▶ EXERCISE AIM: Work out how many lines in the records contain the word "factory", and give that number alone.

----------------------------------------

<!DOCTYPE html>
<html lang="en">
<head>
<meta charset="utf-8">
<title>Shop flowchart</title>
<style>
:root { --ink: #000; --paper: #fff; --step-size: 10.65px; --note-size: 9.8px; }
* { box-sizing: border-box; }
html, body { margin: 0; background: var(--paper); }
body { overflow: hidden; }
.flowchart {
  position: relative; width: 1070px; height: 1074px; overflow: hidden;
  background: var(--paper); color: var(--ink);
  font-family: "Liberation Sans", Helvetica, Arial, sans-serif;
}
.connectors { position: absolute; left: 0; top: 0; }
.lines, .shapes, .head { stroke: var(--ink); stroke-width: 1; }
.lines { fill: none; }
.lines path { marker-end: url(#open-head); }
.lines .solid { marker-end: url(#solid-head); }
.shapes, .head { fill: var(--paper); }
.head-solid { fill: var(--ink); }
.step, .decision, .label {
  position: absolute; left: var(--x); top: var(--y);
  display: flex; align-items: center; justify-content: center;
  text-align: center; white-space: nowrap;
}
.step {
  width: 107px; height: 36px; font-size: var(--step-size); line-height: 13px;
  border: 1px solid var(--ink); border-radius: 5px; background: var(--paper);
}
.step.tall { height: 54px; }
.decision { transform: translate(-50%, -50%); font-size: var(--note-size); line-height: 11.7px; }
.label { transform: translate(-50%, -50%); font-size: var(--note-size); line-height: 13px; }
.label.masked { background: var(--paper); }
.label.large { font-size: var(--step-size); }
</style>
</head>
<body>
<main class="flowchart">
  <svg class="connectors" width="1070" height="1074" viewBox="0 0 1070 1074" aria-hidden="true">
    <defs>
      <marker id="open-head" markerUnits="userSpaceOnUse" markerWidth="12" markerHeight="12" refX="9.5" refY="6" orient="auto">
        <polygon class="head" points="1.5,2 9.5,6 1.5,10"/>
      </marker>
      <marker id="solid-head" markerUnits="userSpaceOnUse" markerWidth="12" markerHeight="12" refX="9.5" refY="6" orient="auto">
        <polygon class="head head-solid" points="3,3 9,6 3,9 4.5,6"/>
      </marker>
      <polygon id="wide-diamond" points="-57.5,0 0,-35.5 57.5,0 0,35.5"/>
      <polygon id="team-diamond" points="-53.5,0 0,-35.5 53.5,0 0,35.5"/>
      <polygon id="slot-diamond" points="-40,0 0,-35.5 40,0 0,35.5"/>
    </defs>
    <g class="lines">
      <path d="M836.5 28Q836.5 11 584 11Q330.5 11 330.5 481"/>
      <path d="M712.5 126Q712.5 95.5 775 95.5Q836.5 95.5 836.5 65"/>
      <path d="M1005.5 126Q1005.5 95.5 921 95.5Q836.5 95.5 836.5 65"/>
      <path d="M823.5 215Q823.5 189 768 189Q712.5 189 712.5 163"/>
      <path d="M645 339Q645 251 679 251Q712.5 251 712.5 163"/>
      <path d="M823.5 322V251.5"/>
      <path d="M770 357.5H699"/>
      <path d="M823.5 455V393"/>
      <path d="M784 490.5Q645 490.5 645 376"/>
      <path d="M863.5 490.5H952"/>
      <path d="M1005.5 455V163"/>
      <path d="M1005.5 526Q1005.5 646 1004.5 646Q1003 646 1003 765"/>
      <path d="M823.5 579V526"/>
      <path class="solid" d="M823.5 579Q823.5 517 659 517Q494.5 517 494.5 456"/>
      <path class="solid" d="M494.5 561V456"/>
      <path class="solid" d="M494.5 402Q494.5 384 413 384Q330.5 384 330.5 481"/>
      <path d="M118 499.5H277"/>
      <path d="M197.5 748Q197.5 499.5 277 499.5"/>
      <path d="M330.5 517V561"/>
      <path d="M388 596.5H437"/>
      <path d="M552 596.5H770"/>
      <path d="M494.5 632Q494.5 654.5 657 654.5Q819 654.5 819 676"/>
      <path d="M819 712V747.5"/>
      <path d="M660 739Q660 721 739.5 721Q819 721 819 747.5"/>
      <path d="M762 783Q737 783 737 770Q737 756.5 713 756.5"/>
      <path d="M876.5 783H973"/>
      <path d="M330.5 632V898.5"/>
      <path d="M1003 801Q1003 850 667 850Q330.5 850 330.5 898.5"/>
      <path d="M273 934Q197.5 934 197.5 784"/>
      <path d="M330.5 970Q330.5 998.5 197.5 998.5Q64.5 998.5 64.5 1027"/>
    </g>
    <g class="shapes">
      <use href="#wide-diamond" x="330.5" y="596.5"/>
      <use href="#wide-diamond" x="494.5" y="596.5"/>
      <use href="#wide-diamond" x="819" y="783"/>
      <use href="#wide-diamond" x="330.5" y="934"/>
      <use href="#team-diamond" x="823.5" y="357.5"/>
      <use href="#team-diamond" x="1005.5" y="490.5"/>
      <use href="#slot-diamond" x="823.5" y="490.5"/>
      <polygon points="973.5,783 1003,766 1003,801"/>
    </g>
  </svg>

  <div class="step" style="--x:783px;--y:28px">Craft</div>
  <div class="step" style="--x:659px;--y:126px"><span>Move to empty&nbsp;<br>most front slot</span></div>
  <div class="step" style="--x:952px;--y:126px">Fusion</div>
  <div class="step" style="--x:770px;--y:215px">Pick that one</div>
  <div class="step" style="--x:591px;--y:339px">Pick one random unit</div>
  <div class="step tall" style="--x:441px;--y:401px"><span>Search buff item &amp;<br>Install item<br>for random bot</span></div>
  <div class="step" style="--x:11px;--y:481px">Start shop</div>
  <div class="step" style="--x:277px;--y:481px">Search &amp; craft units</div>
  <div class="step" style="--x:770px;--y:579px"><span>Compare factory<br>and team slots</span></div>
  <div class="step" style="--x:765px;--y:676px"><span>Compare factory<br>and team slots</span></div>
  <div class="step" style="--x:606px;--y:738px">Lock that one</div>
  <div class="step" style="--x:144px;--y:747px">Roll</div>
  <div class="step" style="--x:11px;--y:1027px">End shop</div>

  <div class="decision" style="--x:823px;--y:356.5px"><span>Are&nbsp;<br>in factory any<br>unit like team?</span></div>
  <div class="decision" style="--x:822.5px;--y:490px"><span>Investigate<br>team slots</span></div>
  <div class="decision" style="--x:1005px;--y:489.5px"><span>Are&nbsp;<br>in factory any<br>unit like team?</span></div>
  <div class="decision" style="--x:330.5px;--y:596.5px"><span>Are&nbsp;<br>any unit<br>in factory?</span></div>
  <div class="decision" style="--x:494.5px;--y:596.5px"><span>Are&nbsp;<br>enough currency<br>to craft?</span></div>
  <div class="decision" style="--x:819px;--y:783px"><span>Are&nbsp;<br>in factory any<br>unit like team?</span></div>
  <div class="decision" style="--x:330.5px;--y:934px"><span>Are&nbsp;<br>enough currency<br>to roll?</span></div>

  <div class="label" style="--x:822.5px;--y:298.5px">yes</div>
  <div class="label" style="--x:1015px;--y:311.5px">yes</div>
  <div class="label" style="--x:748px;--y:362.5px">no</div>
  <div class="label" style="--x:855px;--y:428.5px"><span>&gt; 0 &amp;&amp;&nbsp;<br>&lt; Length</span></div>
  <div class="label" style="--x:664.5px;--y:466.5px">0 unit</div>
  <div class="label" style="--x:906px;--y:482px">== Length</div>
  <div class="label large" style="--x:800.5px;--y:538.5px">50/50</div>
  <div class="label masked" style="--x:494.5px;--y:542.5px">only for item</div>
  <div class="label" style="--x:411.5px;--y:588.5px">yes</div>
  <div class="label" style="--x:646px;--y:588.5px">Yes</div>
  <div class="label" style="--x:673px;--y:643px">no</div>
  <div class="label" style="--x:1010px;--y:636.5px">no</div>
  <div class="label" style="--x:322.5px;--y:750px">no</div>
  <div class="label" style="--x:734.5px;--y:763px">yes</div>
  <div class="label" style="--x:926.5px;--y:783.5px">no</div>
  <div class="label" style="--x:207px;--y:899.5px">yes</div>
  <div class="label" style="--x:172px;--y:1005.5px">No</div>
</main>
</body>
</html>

----------------------------------------

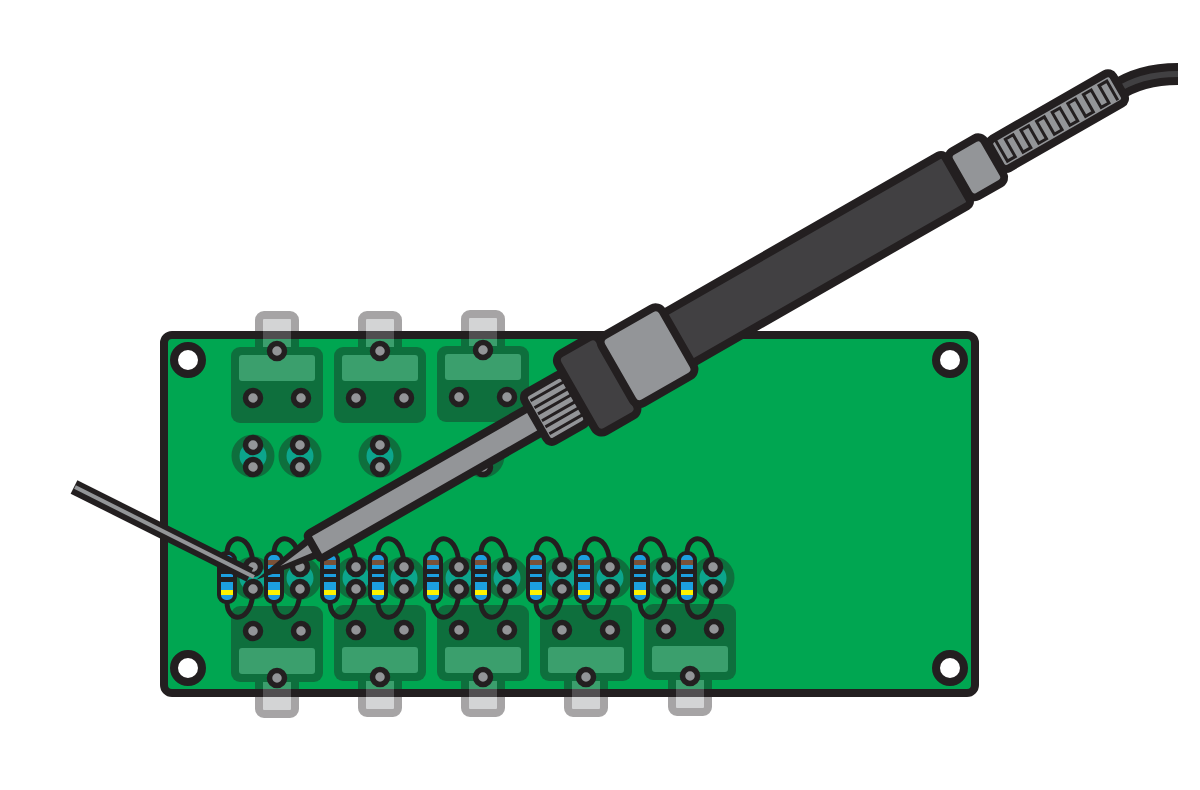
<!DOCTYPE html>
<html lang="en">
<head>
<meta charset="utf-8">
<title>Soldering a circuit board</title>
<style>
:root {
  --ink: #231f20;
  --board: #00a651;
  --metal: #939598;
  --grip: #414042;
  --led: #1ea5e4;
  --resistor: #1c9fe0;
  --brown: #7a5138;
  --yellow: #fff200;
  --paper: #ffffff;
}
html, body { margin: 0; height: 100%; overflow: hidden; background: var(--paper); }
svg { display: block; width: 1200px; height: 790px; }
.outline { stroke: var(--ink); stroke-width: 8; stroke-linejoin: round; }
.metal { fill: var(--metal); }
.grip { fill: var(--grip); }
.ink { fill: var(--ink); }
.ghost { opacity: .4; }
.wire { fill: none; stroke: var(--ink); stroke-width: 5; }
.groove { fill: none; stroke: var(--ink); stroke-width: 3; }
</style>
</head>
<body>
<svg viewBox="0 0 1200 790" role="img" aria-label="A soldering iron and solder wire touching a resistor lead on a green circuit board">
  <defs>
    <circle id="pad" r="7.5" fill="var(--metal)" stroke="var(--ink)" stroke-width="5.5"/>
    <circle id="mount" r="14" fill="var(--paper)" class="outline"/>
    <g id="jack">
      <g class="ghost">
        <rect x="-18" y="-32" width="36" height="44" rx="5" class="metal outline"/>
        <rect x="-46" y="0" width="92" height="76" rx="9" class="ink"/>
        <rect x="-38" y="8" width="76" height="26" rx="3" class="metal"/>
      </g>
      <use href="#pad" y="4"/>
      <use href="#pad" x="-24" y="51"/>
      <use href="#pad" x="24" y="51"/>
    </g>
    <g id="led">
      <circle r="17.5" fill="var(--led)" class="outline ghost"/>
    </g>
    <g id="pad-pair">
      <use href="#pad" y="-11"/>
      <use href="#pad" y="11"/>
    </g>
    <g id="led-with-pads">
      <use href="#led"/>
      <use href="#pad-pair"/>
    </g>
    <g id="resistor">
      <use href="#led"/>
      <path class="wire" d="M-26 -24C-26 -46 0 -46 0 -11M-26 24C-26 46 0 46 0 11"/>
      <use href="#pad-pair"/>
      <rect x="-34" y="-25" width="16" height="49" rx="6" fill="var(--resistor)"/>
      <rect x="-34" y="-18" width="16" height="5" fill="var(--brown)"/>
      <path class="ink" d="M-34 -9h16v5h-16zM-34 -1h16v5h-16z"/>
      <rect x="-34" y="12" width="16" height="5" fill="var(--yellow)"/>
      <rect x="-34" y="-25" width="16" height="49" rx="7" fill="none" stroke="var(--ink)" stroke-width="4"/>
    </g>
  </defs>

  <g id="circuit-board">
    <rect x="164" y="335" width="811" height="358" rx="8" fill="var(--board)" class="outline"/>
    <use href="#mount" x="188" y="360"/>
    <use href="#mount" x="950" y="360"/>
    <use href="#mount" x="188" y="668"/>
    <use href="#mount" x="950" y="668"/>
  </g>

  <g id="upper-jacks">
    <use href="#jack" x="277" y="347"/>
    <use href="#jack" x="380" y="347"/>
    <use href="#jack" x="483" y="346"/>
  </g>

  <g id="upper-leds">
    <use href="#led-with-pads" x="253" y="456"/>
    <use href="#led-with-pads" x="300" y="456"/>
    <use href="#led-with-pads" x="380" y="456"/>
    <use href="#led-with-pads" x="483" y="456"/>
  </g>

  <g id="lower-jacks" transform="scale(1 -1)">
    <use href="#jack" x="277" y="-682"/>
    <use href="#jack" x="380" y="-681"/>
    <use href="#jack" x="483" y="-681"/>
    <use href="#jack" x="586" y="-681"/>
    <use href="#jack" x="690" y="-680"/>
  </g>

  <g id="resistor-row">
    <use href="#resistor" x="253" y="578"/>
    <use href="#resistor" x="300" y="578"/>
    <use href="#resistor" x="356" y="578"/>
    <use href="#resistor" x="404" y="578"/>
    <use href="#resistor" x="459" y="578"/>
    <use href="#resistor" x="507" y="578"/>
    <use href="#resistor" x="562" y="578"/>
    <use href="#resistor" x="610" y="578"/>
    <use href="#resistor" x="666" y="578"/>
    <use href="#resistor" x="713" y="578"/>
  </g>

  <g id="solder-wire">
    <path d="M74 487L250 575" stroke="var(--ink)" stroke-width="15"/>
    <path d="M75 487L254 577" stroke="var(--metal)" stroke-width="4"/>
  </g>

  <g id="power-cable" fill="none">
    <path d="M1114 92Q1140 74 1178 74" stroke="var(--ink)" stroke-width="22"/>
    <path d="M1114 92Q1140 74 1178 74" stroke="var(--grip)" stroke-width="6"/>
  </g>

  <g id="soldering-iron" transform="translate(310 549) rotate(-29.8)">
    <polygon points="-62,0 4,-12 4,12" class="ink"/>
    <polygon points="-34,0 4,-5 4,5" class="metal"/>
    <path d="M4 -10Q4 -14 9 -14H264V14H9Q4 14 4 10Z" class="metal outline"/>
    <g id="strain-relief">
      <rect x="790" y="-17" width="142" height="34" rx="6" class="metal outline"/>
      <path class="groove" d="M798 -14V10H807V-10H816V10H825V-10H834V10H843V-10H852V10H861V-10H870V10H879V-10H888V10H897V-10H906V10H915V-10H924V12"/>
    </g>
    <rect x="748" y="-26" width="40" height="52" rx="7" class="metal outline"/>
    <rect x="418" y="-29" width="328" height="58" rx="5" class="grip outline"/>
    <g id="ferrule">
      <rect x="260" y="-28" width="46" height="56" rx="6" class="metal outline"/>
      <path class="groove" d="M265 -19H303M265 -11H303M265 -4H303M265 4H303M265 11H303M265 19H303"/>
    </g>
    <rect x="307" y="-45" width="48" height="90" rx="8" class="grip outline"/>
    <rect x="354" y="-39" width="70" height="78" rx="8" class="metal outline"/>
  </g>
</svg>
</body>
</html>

----------------------------------------

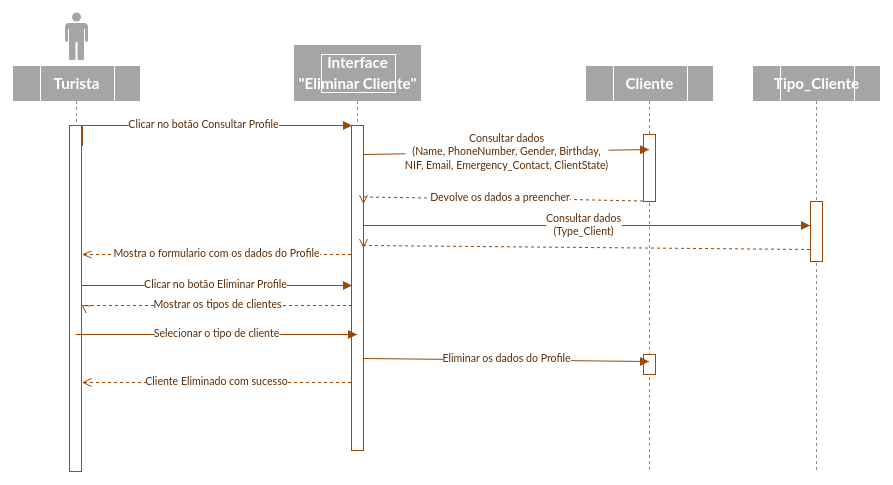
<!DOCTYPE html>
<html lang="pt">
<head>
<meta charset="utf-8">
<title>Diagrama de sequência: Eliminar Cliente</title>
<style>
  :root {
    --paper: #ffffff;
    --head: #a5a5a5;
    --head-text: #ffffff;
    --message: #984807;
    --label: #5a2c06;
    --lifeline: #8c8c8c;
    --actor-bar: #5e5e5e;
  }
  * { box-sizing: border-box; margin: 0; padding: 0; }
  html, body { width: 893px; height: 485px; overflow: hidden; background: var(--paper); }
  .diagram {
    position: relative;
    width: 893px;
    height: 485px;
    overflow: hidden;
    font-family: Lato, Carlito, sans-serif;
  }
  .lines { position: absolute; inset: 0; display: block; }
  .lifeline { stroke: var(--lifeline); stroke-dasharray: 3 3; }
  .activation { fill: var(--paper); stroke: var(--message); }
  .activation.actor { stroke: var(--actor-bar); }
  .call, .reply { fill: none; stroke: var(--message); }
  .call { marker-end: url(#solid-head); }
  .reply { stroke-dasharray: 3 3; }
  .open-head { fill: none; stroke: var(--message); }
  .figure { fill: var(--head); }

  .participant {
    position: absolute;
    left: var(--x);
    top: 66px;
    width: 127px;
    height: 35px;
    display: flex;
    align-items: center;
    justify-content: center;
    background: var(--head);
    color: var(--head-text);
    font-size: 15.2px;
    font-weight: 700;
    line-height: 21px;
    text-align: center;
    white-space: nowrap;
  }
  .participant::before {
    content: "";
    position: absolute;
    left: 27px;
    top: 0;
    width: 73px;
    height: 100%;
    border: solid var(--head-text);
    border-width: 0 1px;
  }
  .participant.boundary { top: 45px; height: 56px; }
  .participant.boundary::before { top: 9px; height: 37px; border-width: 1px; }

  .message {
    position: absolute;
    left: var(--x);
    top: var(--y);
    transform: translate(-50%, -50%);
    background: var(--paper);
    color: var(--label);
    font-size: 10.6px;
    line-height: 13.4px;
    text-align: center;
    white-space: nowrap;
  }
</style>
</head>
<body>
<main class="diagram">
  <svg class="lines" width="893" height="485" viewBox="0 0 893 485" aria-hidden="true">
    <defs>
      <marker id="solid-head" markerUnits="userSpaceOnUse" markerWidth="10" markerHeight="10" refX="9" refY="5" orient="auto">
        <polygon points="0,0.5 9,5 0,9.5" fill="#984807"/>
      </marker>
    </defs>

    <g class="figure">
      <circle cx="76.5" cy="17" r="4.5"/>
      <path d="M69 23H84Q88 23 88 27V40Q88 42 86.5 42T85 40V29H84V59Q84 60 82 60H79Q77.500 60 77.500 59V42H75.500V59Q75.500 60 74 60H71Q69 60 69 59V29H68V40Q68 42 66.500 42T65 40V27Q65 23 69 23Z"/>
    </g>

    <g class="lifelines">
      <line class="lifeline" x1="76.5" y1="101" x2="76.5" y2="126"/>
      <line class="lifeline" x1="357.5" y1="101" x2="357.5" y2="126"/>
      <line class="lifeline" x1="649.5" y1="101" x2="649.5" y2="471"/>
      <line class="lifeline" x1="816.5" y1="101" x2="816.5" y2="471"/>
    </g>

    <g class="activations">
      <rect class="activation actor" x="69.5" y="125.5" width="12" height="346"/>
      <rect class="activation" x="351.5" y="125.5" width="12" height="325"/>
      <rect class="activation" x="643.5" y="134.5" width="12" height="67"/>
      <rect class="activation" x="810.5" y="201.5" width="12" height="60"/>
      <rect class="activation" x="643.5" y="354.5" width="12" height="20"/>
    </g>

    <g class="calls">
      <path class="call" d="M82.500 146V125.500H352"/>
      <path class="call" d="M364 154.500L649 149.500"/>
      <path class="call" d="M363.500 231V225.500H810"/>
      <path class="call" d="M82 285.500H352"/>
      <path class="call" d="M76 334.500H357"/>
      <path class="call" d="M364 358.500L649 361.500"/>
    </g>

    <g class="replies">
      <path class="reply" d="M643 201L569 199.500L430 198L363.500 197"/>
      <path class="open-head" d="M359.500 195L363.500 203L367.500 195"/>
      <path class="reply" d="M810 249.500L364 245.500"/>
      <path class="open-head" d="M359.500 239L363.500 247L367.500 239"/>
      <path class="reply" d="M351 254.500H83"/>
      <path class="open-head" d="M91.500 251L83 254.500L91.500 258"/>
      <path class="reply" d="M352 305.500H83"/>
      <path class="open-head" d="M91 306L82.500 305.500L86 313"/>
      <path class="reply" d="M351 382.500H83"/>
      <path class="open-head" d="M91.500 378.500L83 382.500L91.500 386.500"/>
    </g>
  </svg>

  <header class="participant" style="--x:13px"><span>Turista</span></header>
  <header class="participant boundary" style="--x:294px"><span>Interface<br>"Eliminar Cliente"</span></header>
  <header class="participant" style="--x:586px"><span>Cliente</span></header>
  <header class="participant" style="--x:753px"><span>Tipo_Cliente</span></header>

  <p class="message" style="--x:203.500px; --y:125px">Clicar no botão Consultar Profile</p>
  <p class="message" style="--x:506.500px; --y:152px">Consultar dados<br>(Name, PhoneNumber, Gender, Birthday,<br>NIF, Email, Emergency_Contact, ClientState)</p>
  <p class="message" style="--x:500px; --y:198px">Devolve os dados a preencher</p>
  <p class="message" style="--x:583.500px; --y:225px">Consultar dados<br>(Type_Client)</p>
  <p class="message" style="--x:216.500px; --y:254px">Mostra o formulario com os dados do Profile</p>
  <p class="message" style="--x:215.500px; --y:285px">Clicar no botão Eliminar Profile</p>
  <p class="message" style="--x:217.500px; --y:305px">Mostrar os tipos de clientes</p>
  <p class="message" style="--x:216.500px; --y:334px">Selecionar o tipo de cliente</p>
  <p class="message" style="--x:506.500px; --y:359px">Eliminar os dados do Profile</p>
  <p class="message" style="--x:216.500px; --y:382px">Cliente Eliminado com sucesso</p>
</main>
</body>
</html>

----------------------------------------

▶ WRITTEN ANSWER: 6